Assignment: How many of the lines below hold the word "marker"? Answer only with the number.

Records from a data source
_ _ _

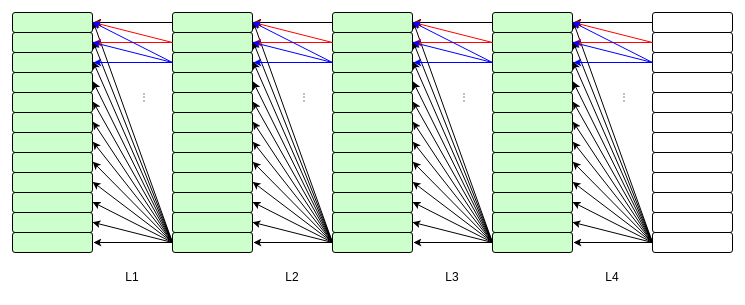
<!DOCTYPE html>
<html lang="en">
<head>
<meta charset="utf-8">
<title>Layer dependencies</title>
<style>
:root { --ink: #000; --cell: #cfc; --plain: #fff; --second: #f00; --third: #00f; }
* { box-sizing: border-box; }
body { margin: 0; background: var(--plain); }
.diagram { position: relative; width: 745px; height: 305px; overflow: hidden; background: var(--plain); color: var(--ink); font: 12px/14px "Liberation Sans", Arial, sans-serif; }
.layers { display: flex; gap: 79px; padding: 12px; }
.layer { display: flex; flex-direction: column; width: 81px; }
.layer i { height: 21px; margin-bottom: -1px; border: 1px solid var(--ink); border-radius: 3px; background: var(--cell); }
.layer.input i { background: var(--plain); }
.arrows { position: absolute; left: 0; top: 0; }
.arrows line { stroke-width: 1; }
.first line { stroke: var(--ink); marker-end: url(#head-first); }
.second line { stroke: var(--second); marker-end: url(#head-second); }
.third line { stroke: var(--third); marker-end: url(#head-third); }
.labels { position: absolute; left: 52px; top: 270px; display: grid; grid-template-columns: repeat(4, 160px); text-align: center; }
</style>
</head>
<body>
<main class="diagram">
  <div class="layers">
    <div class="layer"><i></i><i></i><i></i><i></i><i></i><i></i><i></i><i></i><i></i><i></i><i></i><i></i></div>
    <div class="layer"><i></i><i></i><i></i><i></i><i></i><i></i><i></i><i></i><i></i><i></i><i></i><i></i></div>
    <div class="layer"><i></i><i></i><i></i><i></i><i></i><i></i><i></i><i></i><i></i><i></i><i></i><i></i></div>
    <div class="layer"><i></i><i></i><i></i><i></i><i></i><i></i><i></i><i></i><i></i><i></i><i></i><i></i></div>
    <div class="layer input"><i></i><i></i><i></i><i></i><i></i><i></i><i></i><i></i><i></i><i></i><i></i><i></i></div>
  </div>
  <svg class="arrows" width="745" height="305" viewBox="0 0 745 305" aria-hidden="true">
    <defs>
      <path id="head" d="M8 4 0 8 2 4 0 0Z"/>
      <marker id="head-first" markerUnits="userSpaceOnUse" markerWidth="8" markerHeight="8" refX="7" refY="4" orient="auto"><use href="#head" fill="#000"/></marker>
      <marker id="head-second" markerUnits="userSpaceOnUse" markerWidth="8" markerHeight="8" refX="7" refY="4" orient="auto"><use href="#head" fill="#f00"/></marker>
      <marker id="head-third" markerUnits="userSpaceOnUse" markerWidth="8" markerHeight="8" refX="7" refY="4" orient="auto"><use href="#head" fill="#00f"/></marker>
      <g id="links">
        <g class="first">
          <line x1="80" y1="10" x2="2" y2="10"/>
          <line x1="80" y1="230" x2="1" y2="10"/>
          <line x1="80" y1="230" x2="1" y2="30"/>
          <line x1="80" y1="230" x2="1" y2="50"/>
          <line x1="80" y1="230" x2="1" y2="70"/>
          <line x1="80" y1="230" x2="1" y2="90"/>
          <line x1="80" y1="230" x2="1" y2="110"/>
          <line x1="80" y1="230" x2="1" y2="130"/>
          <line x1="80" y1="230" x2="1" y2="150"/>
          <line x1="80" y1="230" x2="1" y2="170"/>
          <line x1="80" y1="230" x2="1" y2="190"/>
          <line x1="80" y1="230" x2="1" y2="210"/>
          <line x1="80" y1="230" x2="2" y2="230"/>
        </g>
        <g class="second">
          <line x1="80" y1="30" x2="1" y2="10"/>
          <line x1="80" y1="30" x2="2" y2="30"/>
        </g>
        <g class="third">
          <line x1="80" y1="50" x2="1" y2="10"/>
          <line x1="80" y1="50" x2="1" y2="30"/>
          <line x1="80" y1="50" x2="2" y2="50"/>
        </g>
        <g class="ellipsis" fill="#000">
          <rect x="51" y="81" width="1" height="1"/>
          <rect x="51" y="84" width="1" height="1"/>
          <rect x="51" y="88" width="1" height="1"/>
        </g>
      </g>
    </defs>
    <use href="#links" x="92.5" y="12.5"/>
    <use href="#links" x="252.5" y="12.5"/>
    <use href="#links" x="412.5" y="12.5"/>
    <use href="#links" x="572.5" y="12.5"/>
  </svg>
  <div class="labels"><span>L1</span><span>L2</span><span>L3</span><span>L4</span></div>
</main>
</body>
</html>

_ _ _

Solution for this problem: 6